-------- SUPPLIED DATA

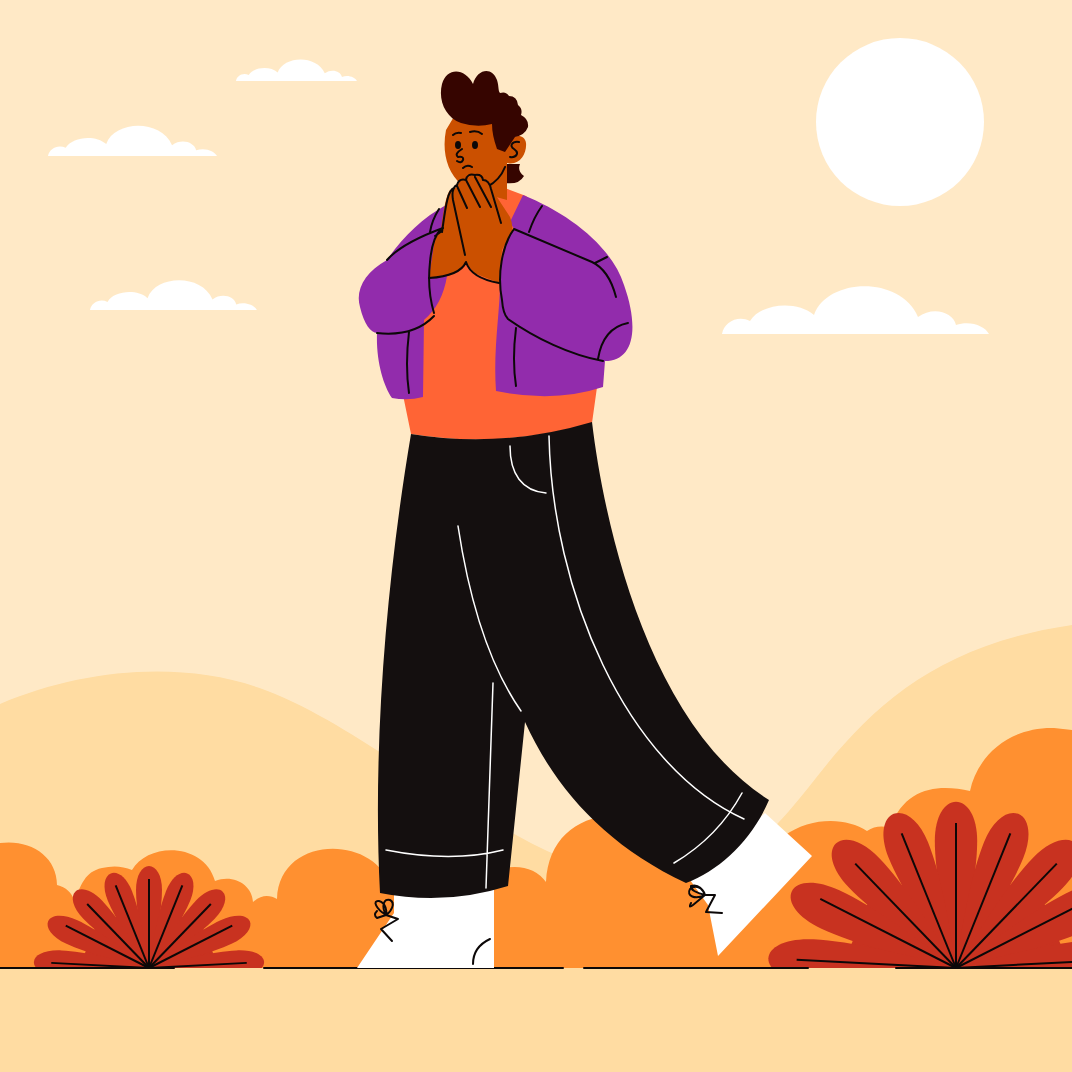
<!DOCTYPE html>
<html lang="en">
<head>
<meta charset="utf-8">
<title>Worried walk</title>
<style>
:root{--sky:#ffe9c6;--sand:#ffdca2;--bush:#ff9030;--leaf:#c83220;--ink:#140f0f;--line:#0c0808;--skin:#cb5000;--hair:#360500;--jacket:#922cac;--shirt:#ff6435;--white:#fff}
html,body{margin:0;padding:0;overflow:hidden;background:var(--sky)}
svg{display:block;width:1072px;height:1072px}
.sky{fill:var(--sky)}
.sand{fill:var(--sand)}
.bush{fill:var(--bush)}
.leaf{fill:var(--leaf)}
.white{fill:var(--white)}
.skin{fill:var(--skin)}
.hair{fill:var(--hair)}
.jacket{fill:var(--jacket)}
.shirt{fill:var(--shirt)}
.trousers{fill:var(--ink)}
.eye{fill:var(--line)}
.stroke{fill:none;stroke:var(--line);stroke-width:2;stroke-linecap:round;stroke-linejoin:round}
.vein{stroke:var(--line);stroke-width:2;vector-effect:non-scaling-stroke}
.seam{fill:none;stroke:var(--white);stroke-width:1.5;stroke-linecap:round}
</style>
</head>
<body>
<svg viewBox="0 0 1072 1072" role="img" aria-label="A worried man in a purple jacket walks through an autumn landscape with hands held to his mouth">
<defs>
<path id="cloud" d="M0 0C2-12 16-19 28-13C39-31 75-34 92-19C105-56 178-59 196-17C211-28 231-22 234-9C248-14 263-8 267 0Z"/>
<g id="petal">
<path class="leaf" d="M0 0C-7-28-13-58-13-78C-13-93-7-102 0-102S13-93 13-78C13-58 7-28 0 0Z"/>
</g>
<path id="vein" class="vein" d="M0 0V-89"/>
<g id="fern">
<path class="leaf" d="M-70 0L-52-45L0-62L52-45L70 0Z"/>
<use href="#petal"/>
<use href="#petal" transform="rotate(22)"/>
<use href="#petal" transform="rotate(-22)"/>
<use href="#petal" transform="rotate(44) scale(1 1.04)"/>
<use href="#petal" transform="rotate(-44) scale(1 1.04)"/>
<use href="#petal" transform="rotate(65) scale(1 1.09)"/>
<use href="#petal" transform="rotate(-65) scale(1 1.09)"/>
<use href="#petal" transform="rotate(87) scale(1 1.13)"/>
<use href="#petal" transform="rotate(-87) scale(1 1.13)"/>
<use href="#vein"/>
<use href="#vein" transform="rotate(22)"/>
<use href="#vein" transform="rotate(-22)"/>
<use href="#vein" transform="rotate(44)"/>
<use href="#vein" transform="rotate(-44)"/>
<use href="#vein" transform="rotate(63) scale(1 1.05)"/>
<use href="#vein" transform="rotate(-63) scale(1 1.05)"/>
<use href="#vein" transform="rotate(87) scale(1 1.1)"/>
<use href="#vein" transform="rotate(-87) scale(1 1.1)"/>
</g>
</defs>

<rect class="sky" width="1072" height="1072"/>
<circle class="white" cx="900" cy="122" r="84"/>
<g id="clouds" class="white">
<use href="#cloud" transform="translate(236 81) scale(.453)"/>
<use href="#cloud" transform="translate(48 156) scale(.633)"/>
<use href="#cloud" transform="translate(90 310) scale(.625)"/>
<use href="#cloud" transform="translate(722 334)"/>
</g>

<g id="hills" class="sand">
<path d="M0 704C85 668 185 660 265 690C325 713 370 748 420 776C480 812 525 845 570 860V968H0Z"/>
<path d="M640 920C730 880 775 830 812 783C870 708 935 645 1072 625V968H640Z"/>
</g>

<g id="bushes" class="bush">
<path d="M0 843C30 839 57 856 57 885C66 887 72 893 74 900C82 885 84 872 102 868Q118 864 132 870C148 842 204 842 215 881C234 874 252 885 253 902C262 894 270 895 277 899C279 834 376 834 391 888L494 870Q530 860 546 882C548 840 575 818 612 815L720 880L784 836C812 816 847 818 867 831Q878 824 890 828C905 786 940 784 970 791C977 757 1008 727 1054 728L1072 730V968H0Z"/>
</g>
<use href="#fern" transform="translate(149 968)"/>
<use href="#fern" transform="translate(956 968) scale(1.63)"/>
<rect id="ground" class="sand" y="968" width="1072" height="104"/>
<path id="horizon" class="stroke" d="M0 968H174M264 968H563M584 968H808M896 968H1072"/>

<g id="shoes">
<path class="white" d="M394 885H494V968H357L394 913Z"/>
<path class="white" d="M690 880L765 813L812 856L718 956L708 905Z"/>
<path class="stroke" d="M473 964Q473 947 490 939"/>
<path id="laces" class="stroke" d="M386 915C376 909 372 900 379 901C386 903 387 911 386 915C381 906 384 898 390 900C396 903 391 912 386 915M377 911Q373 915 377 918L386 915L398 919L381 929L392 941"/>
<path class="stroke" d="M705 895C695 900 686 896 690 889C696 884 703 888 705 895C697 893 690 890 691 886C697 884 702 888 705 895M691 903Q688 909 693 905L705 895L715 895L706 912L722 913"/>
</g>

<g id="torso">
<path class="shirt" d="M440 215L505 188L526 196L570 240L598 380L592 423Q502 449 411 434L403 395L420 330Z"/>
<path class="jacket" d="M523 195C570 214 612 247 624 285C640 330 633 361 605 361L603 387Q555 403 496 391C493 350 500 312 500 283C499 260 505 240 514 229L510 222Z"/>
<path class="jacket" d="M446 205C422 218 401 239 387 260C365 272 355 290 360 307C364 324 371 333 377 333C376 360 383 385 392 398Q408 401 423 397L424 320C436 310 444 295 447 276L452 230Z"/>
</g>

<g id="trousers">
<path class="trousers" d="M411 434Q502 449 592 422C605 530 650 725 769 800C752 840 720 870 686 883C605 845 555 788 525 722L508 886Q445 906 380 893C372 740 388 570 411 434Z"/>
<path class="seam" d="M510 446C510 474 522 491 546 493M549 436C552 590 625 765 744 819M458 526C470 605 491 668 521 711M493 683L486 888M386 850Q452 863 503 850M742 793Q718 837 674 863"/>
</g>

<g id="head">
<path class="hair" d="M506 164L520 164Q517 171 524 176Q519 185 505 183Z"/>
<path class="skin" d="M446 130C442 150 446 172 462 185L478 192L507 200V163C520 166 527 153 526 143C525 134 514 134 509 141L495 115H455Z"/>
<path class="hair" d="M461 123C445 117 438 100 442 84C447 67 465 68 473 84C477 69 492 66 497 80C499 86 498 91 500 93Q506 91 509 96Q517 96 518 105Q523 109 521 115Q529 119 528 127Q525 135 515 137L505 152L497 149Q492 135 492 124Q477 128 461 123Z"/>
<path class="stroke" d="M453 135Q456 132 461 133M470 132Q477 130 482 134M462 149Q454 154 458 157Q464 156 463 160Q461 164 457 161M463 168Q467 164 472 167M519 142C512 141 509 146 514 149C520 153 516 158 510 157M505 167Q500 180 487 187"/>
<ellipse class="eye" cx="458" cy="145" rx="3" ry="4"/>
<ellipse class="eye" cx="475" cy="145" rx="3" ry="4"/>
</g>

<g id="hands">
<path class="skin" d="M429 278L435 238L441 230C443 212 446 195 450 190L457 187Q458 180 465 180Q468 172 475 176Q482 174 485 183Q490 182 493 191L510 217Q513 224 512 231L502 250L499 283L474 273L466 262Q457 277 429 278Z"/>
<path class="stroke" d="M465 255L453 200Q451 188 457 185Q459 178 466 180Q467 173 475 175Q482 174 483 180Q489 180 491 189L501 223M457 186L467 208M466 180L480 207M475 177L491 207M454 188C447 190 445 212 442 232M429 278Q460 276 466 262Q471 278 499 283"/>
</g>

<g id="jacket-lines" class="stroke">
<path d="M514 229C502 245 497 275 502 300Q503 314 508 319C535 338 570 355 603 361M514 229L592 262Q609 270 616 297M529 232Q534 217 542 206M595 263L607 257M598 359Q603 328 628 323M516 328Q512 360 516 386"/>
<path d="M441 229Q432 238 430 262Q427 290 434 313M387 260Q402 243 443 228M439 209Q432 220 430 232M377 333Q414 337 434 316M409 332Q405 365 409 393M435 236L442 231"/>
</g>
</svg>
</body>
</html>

----------------
-------- SUPPLIED DATA

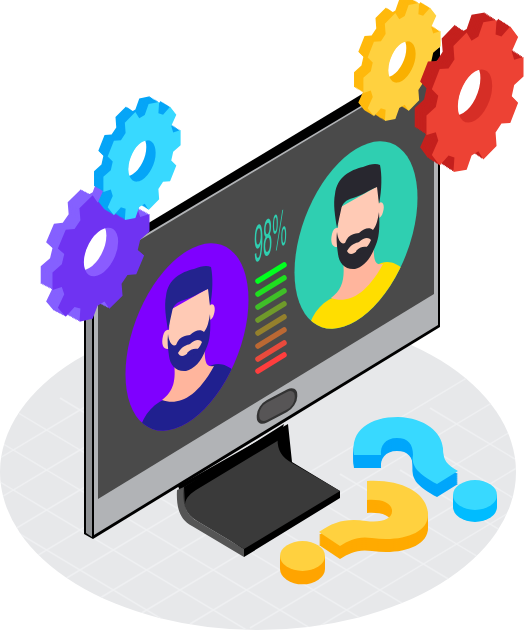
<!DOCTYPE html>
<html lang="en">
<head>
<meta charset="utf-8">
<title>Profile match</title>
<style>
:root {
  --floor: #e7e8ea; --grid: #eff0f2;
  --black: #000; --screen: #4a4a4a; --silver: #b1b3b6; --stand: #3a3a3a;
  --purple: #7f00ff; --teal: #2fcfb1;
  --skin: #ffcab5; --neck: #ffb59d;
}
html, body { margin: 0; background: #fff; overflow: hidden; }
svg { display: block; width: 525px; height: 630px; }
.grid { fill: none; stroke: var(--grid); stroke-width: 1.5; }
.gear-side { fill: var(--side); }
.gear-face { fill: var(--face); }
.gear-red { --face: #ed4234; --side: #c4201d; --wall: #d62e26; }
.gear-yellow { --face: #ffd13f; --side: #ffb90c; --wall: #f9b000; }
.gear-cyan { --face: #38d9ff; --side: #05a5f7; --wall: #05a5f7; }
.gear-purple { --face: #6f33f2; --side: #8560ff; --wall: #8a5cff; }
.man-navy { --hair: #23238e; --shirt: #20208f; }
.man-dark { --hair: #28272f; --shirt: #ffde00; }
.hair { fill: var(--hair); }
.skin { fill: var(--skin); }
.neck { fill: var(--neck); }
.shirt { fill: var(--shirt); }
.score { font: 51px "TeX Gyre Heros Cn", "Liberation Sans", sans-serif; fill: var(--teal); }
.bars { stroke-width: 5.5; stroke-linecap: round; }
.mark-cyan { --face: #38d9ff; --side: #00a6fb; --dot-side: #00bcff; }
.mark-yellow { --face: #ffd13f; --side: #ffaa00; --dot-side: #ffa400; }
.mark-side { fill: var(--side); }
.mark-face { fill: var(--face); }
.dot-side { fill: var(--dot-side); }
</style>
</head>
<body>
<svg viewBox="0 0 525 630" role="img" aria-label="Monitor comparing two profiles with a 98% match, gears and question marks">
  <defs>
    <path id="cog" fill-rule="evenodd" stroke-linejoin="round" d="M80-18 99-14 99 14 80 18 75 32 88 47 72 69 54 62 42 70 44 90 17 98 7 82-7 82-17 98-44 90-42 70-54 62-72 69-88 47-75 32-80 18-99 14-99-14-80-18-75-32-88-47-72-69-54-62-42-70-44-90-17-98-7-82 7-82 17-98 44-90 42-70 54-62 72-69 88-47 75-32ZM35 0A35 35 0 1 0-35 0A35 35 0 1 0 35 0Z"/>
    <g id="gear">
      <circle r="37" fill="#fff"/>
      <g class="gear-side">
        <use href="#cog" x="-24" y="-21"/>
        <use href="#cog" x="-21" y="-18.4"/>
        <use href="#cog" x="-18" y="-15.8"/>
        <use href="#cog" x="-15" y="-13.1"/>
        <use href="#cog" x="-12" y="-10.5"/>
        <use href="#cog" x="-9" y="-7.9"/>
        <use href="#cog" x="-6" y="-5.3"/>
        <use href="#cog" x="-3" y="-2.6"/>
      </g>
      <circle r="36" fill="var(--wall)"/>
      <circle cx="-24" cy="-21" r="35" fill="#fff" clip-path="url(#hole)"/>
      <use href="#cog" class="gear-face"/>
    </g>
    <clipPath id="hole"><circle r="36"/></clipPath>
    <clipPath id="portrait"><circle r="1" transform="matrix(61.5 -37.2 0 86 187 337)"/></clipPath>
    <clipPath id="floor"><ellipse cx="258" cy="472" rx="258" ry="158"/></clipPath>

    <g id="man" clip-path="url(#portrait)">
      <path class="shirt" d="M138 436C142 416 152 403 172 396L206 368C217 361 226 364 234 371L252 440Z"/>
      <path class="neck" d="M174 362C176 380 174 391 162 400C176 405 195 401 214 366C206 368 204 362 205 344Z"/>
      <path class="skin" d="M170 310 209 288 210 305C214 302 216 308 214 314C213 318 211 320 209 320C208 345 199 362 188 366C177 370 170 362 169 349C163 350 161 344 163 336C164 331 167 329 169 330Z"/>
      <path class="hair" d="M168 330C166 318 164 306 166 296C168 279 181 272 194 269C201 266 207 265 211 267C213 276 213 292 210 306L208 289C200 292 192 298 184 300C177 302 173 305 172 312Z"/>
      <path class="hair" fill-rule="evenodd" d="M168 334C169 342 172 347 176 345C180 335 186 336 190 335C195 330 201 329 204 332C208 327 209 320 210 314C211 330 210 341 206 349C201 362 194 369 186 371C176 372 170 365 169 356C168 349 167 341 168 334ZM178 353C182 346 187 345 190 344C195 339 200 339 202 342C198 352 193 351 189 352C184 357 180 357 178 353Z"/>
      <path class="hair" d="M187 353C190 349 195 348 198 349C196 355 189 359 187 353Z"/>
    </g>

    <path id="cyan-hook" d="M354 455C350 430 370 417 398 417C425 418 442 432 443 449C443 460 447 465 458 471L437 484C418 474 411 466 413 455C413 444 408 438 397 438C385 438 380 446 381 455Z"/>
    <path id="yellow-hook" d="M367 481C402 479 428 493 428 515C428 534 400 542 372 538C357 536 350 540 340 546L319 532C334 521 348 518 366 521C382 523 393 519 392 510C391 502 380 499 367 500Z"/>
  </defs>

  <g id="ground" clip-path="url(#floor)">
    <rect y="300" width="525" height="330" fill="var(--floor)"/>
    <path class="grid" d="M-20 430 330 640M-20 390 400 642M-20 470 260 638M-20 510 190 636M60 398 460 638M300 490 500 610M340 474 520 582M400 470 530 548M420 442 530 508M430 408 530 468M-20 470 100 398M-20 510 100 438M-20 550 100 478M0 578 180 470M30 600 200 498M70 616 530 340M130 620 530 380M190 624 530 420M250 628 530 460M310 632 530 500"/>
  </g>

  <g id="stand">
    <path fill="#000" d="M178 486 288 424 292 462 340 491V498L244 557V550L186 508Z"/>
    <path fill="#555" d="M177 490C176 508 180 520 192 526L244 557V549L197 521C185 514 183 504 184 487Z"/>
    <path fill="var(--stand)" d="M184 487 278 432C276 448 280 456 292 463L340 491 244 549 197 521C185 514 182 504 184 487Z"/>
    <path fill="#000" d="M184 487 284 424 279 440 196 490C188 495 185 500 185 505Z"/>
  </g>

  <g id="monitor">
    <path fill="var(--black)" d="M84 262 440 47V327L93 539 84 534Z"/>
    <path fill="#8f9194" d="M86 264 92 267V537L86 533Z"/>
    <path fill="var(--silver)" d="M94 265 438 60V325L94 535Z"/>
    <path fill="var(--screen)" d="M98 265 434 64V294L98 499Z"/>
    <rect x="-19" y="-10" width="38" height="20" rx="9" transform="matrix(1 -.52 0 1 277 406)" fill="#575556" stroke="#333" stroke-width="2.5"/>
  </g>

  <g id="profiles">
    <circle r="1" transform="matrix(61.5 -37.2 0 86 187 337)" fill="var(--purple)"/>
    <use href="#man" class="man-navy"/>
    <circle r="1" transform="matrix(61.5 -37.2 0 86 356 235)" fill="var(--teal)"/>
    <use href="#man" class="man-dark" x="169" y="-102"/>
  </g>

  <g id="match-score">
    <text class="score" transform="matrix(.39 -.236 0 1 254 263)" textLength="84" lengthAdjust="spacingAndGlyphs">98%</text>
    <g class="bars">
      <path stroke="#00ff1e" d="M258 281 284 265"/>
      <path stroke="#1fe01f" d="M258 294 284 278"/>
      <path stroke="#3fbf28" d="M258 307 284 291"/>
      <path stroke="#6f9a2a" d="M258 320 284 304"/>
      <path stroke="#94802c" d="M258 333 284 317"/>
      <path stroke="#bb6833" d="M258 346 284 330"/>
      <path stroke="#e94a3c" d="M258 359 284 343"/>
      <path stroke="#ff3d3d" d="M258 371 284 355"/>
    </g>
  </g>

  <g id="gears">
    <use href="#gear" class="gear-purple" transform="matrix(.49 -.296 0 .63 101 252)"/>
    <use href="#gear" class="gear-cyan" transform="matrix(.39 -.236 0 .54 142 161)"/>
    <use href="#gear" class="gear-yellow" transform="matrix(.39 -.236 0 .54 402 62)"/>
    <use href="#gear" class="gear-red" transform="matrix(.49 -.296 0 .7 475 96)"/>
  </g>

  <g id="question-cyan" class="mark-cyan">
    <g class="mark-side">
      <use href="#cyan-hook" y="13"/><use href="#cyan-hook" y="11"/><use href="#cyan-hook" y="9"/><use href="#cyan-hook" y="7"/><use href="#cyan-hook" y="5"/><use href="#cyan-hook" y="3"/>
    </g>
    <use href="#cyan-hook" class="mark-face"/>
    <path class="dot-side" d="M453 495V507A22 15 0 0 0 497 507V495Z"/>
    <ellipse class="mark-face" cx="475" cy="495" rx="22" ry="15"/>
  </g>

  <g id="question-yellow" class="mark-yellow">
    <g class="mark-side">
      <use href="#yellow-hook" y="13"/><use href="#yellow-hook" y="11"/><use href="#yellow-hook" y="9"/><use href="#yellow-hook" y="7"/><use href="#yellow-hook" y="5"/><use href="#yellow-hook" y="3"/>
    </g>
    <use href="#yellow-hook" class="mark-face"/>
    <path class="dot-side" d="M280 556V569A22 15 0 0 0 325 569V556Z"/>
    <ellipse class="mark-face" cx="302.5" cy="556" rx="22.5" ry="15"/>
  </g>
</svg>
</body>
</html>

----------------

TASK BRIEF:
Could you repeat exactly the lines above from the line with "--purple: #7f00ff; --teal: #2fcfb1;" up to and including the line with "none; stroke: var(--grid);", and only those?

SOLVED EXERCISE:
  --purple: #7f00ff; --teal: #2fcfb1;
  --skin: #ffcab5; --neck: #ffb59d;
}
html, body { margin: 0; background: #fff; overflow: hidden; }
svg { display: block; width: 525px; height: 630px; }
.grid { fill: none; stroke: var(--grid); stroke-width: 1.5; }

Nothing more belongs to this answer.